Hmm, also from Smashing Magazine, comes an interesting responsive font-size possibility, combining calc, em, vw and vh. And support for calc and support for vw / vh seem to be pretty good now…

And finally, just in case these little posts don’t fulfill your thirst for web dev content, click on over to for a seemingly-never-ending scroll of content related to our industry…

Happy reading,

Today’s Readings

I remember reading some time back about a clever technique for including JS in a page, but having it not be immediately interpreted, by enclosing that JS in HTML comments, then eval-ing it when needed. Slick, though I never actually tried it. This JS Bin shows an easy way to create, and grab the contents of, HTML comments; it does look pretty easy…

Svidget.js is a JavaScript framework for creating immersive and fully interactive SVG widgets. By componentizing your data visualizations as widgets, you can quickly and easily embed them on any website while keeping a clean separation between SVG and HTML.

Bikers: Trying to pick the best route from “A” to “B”? We often want the fasted or the one with the least-traffic, and perhaps some times we want the one that is the least hilly, but what about the least polluted?? Sounds rather nice to me…

As much as I do not like the term “hamburger icon”, I do have to admit that it is a very practical, and now well-established, method for collapsing menus on small screens. And this burger-icon-to-fullscreen-menu is pretty elegant

If you are considering switching your site to HTTPS, here is an intro-level article, good for getting you up-to-speed on terminology and options, but won’t really get you up and live.

Once you are convinced that you want to do this and have a basic understanding of the process and grammar, check-out this article to get your site secured.

Or maybe you would prefer a more detailed explanation by someone that just finished the process, including problems, frustrations and fixes.

And if you’re working on securing a WordPress site, including a Multisite, maybe this article is best for you.

A woman and her children were being held hostage by her boyfriend. Apparently he did allow her to order some food, from Pizza Hut, so along with her pizza and garlic bread order, she included a message to “Please help. Get 911 to me” and “911hostage help!”… This is, by far, the best use of a native app I have ever heard of…

The new Tuts+ series, A Walkthrough on Conditional Tags in WordPress, looks quite promising, looking forward to future installments!

Ever need, or want, to access your WP content via an API?

What are allergies? How are they caused, and what can people do to prevent them?

And finally:

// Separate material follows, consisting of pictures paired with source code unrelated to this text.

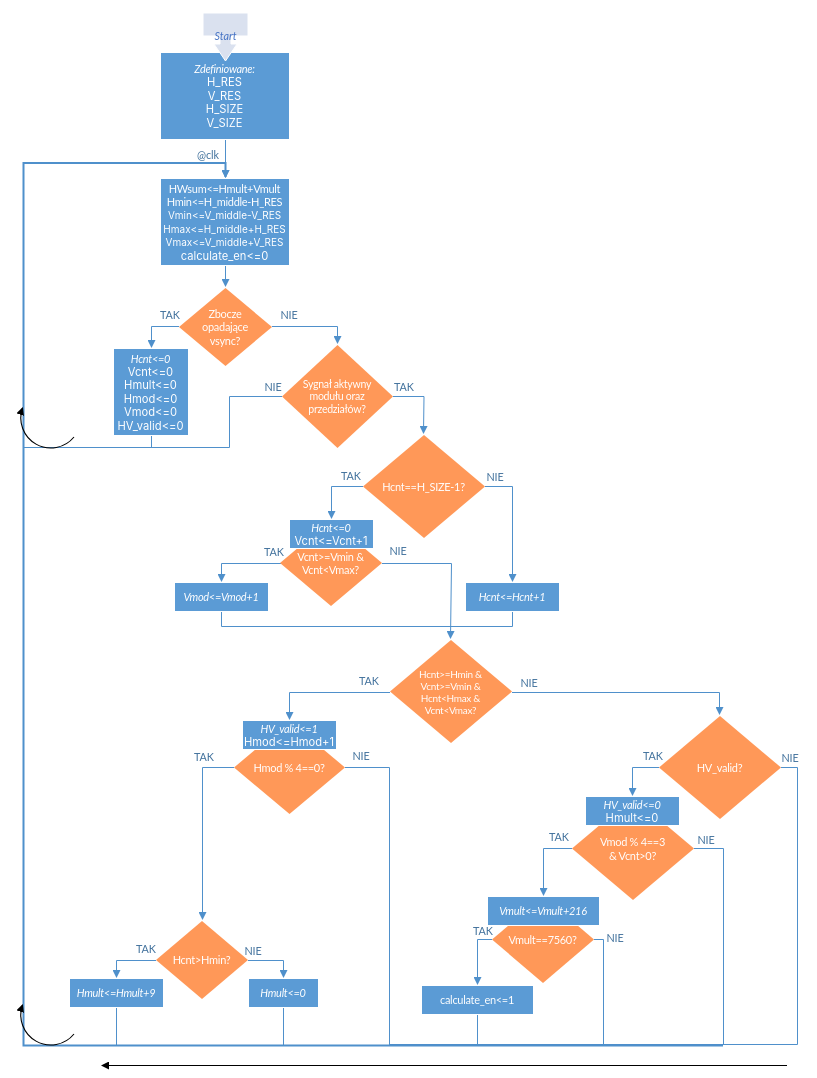
<!DOCTYPE html>
<html lang="pl">
<head>
<meta charset="utf-8">
<title>Schemat blokowy</title>
<style>
:root{--process:#5b9bd5;--decision:#ff9858;--line:#4f90cb;--label:#41719c;--start:#dae1ef;--start-text:#4472c4;--ink:#000;--paper:#fff}
*{box-sizing:border-box;margin:0}
body{width:817px;height:1078px;overflow:hidden;background:var(--paper)}
.flowchart{position:relative;width:817px;height:1078px;overflow:hidden;font:11px/13.5px Lato,sans-serif;letter-spacing:-.3px}
.connectors{position:absolute;left:0;top:0}
.connectors .flow{fill:none;stroke:var(--line);stroke-width:1}
.connectors .loop{stroke-width:2}
.connectors .return{fill:none;stroke:var(--ink);stroke-width:1.1}
.arrowhead{fill:var(--line)}
.start-arrow{fill:var(--start);stroke:var(--paper);stroke-width:1}
.process,.decision{position:absolute;left:var(--x);top:var(--y);width:var(--w);height:var(--h);display:flex;flex-direction:column;justify-content:center;padding-right:1px;color:var(--paper);text-align:center;white-space:nowrap}
.process{background:var(--process);box-shadow:0 0 0 1px var(--paper)}
.process p{position:relative;top:.5px;font:11.2px/13.5px Inter,sans-serif;letter-spacing:0}
.process .wide{font-size:10px}
.process em,.process .lead{display:block}
.decision{isolation:isolate}
.decision::before{content:"";position:absolute;inset:0;z-index:-1;background:var(--decision);clip-path:polygon(50% 0,100% 50%,50% 100%,0 50%)}
.decision.three-lines{font-size:10.6px;line-height:12.5px}
.decision.four-lines{font-size:10px;line-height:12px}
.label{position:absolute;left:var(--x);top:var(--y);width:40px;margin:-7px 0 0 -20px;text-align:center;font-size:10.8px;line-height:14px;letter-spacing:-.1px;color:var(--label)}
.start{position:absolute;left:203px;top:29px;width:45px;text-align:center;font-style:italic;font-size:10.8px;line-height:14px;letter-spacing:0;color:var(--start-text)}
</style>
</head>
<body>
<main class="flowchart">
<svg class="connectors" width="817" height="1078" viewBox="0 0 817 1078" aria-hidden="true">
<defs>
<marker id="arrow" markerUnits="userSpaceOnUse" markerWidth="8" markerHeight="8" refX="7" refY="4" orient="auto"><path class="arrowhead" d="M0 0L8 4L0 8Z"/></marker>
<marker id="arrow-ink" markerUnits="userSpaceOnUse" markerWidth="8" markerHeight="8" refX="7" refY="4" orient="auto"><path d="M0 0L8 4L0 8Z"/></marker>
</defs>
<g class="flow">
<path d="M151.5 435V447.5"/>
<path d="M282 396.5H229.5V447.5H23"/>
<path d="M221.5 611V626.5H512.5V611"/>
<path d="M345 767.5H389.5V1045"/>
<path d="M781 767.5H797.5V1044.5H389"/>
<path d="M694 848.5H723.5V1045"/>
<path d="M594 939.5H603.5V1045"/>
<path d="M477.5 1014V1045M283.5 1007V1045M116.5 1007V1045"/>
</g>
<g class="flow">
<path d="M225.5 139V177" marker-end="url(#arrow)"/>
<path d="M225.5 265V286" marker-end="url(#arrow)"/>
<path d="M179 326.5H151.5V347" marker-end="url(#arrow)"/>
<path d="M272 326.5H337.5V343" marker-end="url(#arrow)"/>
<path d="M393 396.5H424L423.5 433" marker-end="url(#arrow)"/>
<path d="M363 486.5H331.5V518" marker-end="url(#arrow)"/>
<path d="M485 486.5H512.5V581" marker-end="url(#arrow)"/>
<path d="M281 563.5H221.5V581" marker-end="url(#arrow)"/>
<path d="M382 563.5H451.5L450.5 638" marker-end="url(#arrow)"/>
<path d="M390 692.5H289.5V719" marker-end="url(#arrow)"/>
<path d="M512 692.5H719.5V714" marker-end="url(#arrow)"/>
<path d="M234 767.5H202.5V919" marker-end="url(#arrow)"/>
<path d="M659 767.5H632.5V795" marker-end="url(#arrow)"/>
<path d="M572 848.5H543.5V895" marker-end="url(#arrow)"/>
<path d="M492 939.5H477.5V984" marker-end="url(#arrow)"/>
<path d="M156 960.5H116.5V977" marker-end="url(#arrow)"/>
<path d="M248 960.5H283.5V977" marker-end="url(#arrow)"/>
</g>
<path class="flow loop" d="M723 1045.5H23.5V163H225.5V177" marker-end="url(#arrow)"/>
<g class="return">
<path id="turn-back" d="M74 437A30 30 0 0 1 22.5 408" marker-end="url(#arrow-ink)"/>
<use href="#turn-back" y="597"/>
<path d="M787 1065.5H102" marker-end="url(#arrow-ink)"/>
</g>
</svg>

<section class="process" style="--x:161px;--y:53px;--w:128px;--h:86px"><em>Zdefiniowane:</em><p>H_RES</p><p>V_RES</p><p>H_SIZE</p><p>V_SIZE</p></section>
<svg class="connectors" width="817" height="70" viewBox="0 0 817 70" aria-hidden="true"><polygon class="start-arrow" points="203,13 248,13 248,36 231,36 231,44 237,44 225.5,61 214,44 220,44 220,36 203,36"/></svg>
<p class="start">Start</p>

<section class="process" style="--x:161px;--y:179px;--w:128px;--h:86px"><span class="lead">HWsum&lt;=Hmult+Vmult</span><span class="lead">Hmin&lt;=H_middle-H_RES</span><p class="wide">Vmin&lt;=V_middle-V_RES</p><p class="wide">Hmax&lt;=H_middle+H_RES</p><p class="wide">Vmax&lt;=V_middle+V_RES</p><p>calculate_en&lt;=0</p></section>

<section class="decision" style="--x:179px;--y:288px;--w:93px;--h:78px"><p>Zbocze</p><p>opadające</p><p>vsync?</p></section>
<section class="process" style="--x:114px;--y:349px;--w:74px;--h:86px"><em>Hcnt&lt;=0</em><p>Vcnt&lt;=0</p><p>Hmult&lt;=0</p><p>Hmod&lt;=0</p><p>Vmod&lt;=0</p><p>HV_valid&lt;=0</p></section>
<section class="decision three-lines" style="--x:282px;--y:345px;--w:111px;--h:103px"><p>Sygnał aktywny</p><p>modułu oraz</p><p>przedziałów?</p></section>
<section class="decision" style="--x:363px;--y:435px;--w:122px;--h:103px"><p>Hcnt==H_SIZE-1?</p></section>

<section class="decision" style="--x:280px;--y:520px;--w:102px;--h:86px"><p>Vcnt&gt;=Vmin &amp;</p><p>Vcnt&lt;Vmax?</p></section>
<section class="process" style="--x:290px;--y:520px;--w:83px;--h:28px"><em>Hcnt&lt;=0</em><p>Vcnt&lt;=Vcnt+1</p></section>
<section class="process" style="--x:175px;--y:583px;--w:93px;--h:28px"><em>Vmod&lt;=Vmod+1</em></section>
<section class="process" style="--x:466px;--y:583px;--w:93px;--h:28px"><em>Hcnt&lt;=Hcnt+1</em></section>

<section class="decision four-lines" style="--x:390px;--y:640px;--w:122px;--h:103px"><p>Hcnt&gt;=Hmin &amp;</p><p>Vcnt&gt;=Vmin &amp;</p><p>Hcnt&lt;Hmax &amp;</p><p>Vcnt&lt;Vmax?</p></section>
<section class="decision" style="--x:234px;--y:721px;--w:111px;--h:93px"><p>Hmod % 4==0?</p></section>
<section class="process" style="--x:243px;--y:721px;--w:93px;--h:28px"><em>HV_valid&lt;=1</em><p>Hmod&lt;=Hmod+1</p></section>
<section class="decision" style="--x:659px;--y:716px;--w:122px;--h:103px"><p>HV_valid?</p></section>

<section class="decision" style="--x:572px;--y:797px;--w:122px;--h:103px"><p>Vmod % 4==3</p><p>&amp; Vcnt&gt;0?</p></section>
<section class="process" style="--x:586px;--y:797px;--w:93px;--h:28px"><em>HV_valid&lt;=0</em><p>Hmult&lt;=0</p></section>
<section class="decision" style="--x:492px;--y:896px;--w:102px;--h:87px"><p>Vmult==7560?</p></section>
<section class="process" style="--x:488px;--y:897px;--w:111px;--h:28px"><em>Vmult&lt;=Vmult+216</em></section>
<section class="process" style="--x:422px;--y:986px;--w:111px;--h:28px"><span class="lead">calculate_en&lt;=1</span></section>

<section class="decision" style="--x:156px;--y:921px;--w:92px;--h:78px"><p>Hcnt&gt;Hmin?</p></section>
<section class="process" style="--x:70px;--y:979px;--w:93px;--h:28px"><em>Hmult&lt;=Hmult+9</em></section>
<section class="process" style="--x:249px;--y:979px;--w:69px;--h:28px"><em>Hmult&lt;=0</em></section>

<p class="label" style="--x:208px;--y:155px">@clk</p>
<p class="label" style="--x:170px;--y:315px">TAK</p>
<p class="label" style="--x:289px;--y:315px">NIE</p>
<p class="label" style="--x:273px;--y:387px">NIE</p>
<p class="label" style="--x:404px;--y:387px">TAK</p>
<p class="label" style="--x:351px;--y:476px">TAK</p>
<p class="label" style="--x:495px;--y:477px">NIE</p>
<p class="label" style="--x:274px;--y:552px">TAK</p>
<p class="label" style="--x:398px;--y:551px">NIE</p>
<p class="label" style="--x:369px;--y:681px">TAK</p>
<p class="label" style="--x:529px;--y:683px">NIE</p>
<p class="label" style="--x:204px;--y:757px">TAK</p>
<p class="label" style="--x:361px;--y:756px">NIE</p>
<p class="label" style="--x:653px;--y:756px">TAK</p>
<p class="label" style="--x:790px;--y:758px">NIE</p>
<p class="label" style="--x:559px;--y:837px">TAK</p>
<p class="label" style="--x:706px;--y:840px">NIE</p>
<p class="label" style="--x:483px;--y:931px">TAK</p>
<p class="label" style="--x:615px;--y:938px">NIE</p>
<p class="label" style="--x:146px;--y:949px">TAK</p>
<p class="label" style="--x:253px;--y:951px">NIE</p>
</main>
</body>
</html>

A new project aims to create a space to address systemic issues such as wealth inequality, environmental degradation, a broken political system, and rampant racial and sexual discrimination.

This project is called The Next System Project; you can read more about it here. Like.

Happy reading,